*** GIVEN DATA Section Begins ***
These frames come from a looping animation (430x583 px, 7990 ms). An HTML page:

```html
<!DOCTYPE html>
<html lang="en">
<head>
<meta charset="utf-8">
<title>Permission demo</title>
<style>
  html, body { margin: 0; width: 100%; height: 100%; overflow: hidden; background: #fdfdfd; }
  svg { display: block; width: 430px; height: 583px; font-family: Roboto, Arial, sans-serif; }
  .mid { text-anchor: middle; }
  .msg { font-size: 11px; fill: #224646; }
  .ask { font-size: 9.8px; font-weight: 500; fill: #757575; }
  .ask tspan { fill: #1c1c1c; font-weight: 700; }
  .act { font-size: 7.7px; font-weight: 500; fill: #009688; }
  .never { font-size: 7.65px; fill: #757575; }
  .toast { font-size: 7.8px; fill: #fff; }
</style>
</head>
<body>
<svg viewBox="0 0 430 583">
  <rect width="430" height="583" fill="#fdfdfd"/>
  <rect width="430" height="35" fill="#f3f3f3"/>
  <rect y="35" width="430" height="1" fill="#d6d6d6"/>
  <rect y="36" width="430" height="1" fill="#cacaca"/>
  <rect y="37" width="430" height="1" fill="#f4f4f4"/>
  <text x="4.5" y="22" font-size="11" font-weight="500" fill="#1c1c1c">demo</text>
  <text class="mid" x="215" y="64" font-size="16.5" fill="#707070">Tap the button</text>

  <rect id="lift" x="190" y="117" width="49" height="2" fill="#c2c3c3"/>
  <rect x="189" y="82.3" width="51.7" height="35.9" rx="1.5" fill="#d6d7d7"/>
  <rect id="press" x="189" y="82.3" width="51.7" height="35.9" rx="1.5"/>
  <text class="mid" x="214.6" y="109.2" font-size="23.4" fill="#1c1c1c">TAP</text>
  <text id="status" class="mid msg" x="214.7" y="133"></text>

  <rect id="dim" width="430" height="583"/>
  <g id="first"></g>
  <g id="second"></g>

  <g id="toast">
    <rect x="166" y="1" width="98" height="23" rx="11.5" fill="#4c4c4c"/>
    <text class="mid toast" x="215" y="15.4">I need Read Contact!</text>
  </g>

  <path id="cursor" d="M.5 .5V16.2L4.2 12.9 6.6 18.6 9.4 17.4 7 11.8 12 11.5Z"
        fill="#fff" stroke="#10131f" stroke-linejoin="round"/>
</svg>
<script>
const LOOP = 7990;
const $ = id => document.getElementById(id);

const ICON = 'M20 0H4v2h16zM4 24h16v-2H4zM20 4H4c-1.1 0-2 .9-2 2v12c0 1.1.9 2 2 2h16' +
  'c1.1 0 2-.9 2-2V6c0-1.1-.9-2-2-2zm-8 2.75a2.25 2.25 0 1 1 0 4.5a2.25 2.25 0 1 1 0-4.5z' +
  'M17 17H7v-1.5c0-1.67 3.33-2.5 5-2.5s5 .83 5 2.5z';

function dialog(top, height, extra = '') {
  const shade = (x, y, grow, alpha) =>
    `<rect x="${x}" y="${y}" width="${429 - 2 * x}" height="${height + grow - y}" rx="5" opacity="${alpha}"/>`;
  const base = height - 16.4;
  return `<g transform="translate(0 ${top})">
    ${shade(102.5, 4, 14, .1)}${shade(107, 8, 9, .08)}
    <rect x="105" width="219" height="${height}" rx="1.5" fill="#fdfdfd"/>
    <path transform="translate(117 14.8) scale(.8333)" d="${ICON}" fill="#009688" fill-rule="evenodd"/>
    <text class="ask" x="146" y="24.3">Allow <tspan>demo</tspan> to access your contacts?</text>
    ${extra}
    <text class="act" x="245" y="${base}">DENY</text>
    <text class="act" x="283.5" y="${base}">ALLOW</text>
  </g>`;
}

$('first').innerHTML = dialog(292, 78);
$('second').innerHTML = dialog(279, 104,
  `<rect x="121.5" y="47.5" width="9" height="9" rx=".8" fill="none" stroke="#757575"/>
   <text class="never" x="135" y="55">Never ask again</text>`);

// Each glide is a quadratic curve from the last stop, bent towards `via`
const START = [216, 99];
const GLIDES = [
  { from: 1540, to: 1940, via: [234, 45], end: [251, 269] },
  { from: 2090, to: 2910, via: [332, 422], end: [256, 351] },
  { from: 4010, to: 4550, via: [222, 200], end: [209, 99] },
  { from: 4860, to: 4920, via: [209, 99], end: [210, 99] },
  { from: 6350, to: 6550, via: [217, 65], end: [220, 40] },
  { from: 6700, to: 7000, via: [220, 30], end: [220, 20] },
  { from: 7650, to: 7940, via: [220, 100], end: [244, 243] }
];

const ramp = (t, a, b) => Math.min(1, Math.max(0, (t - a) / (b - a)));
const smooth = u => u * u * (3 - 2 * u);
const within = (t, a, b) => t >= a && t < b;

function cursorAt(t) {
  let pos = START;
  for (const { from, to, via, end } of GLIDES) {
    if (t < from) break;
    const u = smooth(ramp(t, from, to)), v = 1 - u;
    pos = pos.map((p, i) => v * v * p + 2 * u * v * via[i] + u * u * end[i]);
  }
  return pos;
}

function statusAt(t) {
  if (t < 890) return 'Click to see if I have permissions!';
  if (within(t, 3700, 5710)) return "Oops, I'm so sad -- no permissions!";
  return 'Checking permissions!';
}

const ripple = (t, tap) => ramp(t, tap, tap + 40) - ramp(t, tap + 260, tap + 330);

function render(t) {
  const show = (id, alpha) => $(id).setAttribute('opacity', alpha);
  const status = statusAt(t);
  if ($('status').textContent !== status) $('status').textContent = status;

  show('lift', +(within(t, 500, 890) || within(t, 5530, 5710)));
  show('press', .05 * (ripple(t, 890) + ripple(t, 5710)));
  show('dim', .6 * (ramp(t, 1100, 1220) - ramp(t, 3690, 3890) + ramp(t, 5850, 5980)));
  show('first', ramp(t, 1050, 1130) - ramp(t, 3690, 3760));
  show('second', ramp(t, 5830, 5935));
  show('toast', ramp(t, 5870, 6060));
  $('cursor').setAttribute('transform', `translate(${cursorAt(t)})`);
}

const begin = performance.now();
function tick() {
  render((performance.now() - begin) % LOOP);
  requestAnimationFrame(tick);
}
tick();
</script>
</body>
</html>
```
*** GIVEN DATA Section Ends ***
**WHAT TO DO:** Give back every entry, word for word.

**ANSWER SPACE:**
These frames come from a looping animation (430x583 px, 7990 ms). An HTML page:

```html
<!DOCTYPE html>
<html lang="en">
<head>
<meta charset="utf-8">
<title>Permission demo</title>
<style>
  html, body { margin: 0; width: 100%; height: 100%; overflow: hidden; background: #fdfdfd; }
  svg { display: block; width: 430px; height: 583px; font-family: Roboto, Arial, sans-serif; }
  .mid { text-anchor: middle; }
  .msg { font-size: 11px; fill: #224646; }
  .ask { font-size: 9.8px; font-weight: 500; fill: #757575; }
  .ask tspan { fill: #1c1c1c; font-weight: 700; }
  .act { font-size: 7.7px; font-weight: 500; fill: #009688; }
  .never { font-size: 7.65px; fill: #757575; }
  .toast { font-size: 7.8px; fill: #fff; }
</style>
</head>
<body>
<svg viewBox="0 0 430 583">
  <rect width="430" height="583" fill="#fdfdfd"/>
  <rect width="430" height="35" fill="#f3f3f3"/>
  <rect y="35" width="430" height="1" fill="#d6d6d6"/>
  <rect y="36" width="430" height="1" fill="#cacaca"/>
  <rect y="37" width="430" height="1" fill="#f4f4f4"/>
  <text x="4.5" y="22" font-size="11" font-weight="500" fill="#1c1c1c">demo</text>
  <text class="mid" x="215" y="64" font-size="16.5" fill="#707070">Tap the button</text>

  <rect id="lift" x="190" y="117" width="49" height="2" fill="#c2c3c3"/>
  <rect x="189" y="82.3" width="51.7" height="35.9" rx="1.5" fill="#d6d7d7"/>
  <rect id="press" x="189" y="82.3" width="51.7" height="35.9" rx="1.5"/>
  <text class="mid" x="214.6" y="109.2" font-size="23.4" fill="#1c1c1c">TAP</text>
  <text id="status" class="mid msg" x="214.7" y="133"></text>

  <rect id="dim" width="430" height="583"/>
  <g id="first"></g>
  <g id="second"></g>

  <g id="toast">
    <rect x="166" y="1" width="98" height="23" rx="11.5" fill="#4c4c4c"/>
    <text class="mid toast" x="215" y="15.4">I need Read Contact!</text>
  </g>

  <path id="cursor" d="M.5 .5V16.2L4.2 12.9 6.6 18.6 9.4 17.4 7 11.8 12 11.5Z"
        fill="#fff" stroke="#10131f" stroke-linejoin="round"/>
</svg>
<script>
const LOOP = 7990;
const $ = id => document.getElementById(id);

const ICON = 'M20 0H4v2h16zM4 24h16v-2H4zM20 4H4c-1.1 0-2 .9-2 2v12c0 1.1.9 2 2 2h16' +
  'c1.1 0 2-.9 2-2V6c0-1.1-.9-2-2-2zm-8 2.75a2.25 2.25 0 1 1 0 4.5a2.25 2.25 0 1 1 0-4.5z' +
  'M17 17H7v-1.5c0-1.67 3.33-2.5 5-2.5s5 .83 5 2.5z';

function dialog(top, height, extra = '') {
  const shade = (x, y, grow, alpha) =>
    `<rect x="${x}" y="${y}" width="${429 - 2 * x}" height="${height + grow - y}" rx="5" opacity="${alpha}"/>`;
  const base = height - 16.4;
  return `<g transform="translate(0 ${top})">
    ${shade(102.5, 4, 14, .1)}${shade(107, 8, 9, .08)}
    <rect x="105" width="219" height="${height}" rx="1.5" fill="#fdfdfd"/>
    <path transform="translate(117 14.8) scale(.8333)" d="${ICON}" fill="#009688" fill-rule="evenodd"/>
    <text class="ask" x="146" y="24.3">Allow <tspan>demo</tspan> to access your contacts?</text>
    ${extra}
    <text class="act" x="245" y="${base}">DENY</text>
    <text class="act" x="283.5" y="${base}">ALLOW</text>
  </g>`;
}

$('first').innerHTML = dialog(292, 78);
$('second').innerHTML = dialog(279, 104,
  `<rect x="121.5" y="47.5" width="9" height="9" rx=".8" fill="none" stroke="#757575"/>
   <text class="never" x="135" y="55">Never ask again</text>`);

// Each glide is a quadratic curve from the last stop, bent towards `via`
const START = [216, 99];
const GLIDES = [
  { from: 1540, to: 1940, via: [234, 45], end: [251, 269] },
  { from: 2090, to: 2910, via: [332, 422], end: [256, 351] },
  { from: 4010, to: 4550, via: [222, 200], end: [209, 99] },
  { from: 4860, to: 4920, via: [209, 99], end: [210, 99] },
  { from: 6350, to: 6550, via: [217, 65], end: [220, 40] },
  { from: 6700, to: 7000, via: [220, 30], end: [220, 20] },
  { from: 7650, to: 7940, via: [220, 100], end: [244, 243] }
];

const ramp = (t, a, b) => Math.min(1, Math.max(0, (t - a) / (b - a)));
const smooth = u => u * u * (3 - 2 * u);
const within = (t, a, b) => t >= a && t < b;

function cursorAt(t) {
  let pos = START;
  for (const { from, to, via, end } of GLIDES) {
    if (t < from) break;
    const u = smooth(ramp(t, from, to)), v = 1 - u;
    pos = pos.map((p, i) => v * v * p + 2 * u * v * via[i] + u * u * end[i]);
  }
  return pos;
}

function statusAt(t) {
  if (t < 890) return 'Click to see if I have permissions!';
  if (within(t, 3700, 5710)) return "Oops, I'm so sad -- no permissions!";
  return 'Checking permissions!';
}

const ripple = (t, tap) => ramp(t, tap, tap + 40) - ramp(t, tap + 260, tap + 330);

function render(t) {
  const show = (id, alpha) => $(id).setAttribute('opacity', alpha);
  const status = statusAt(t);
  if ($('status').textContent !== status) $('status').textContent = status;

  show('lift', +(within(t, 500, 890) || within(t, 5530, 5710)));
  show('press', .05 * (ripple(t, 890) + ripple(t, 5710)));
  show('dim', .6 * (ramp(t, 1100, 1220) - ramp(t, 3690, 3890) + ramp(t, 5850, 5980)));
  show('first', ramp(t, 1050, 1130) - ramp(t, 3690, 3760));
  show('second', ramp(t, 5830, 5935));
  show('toast', ramp(t, 5870, 6060));
  $('cursor').setAttribute('transform', `translate(${cursorAt(t)})`);
}

const begin = performance.now();
function tick() {
  render((performance.now() - begin) % LOOP);
  requestAnimationFrame(tick);
}
tick();
</script>
</body>
</html>
```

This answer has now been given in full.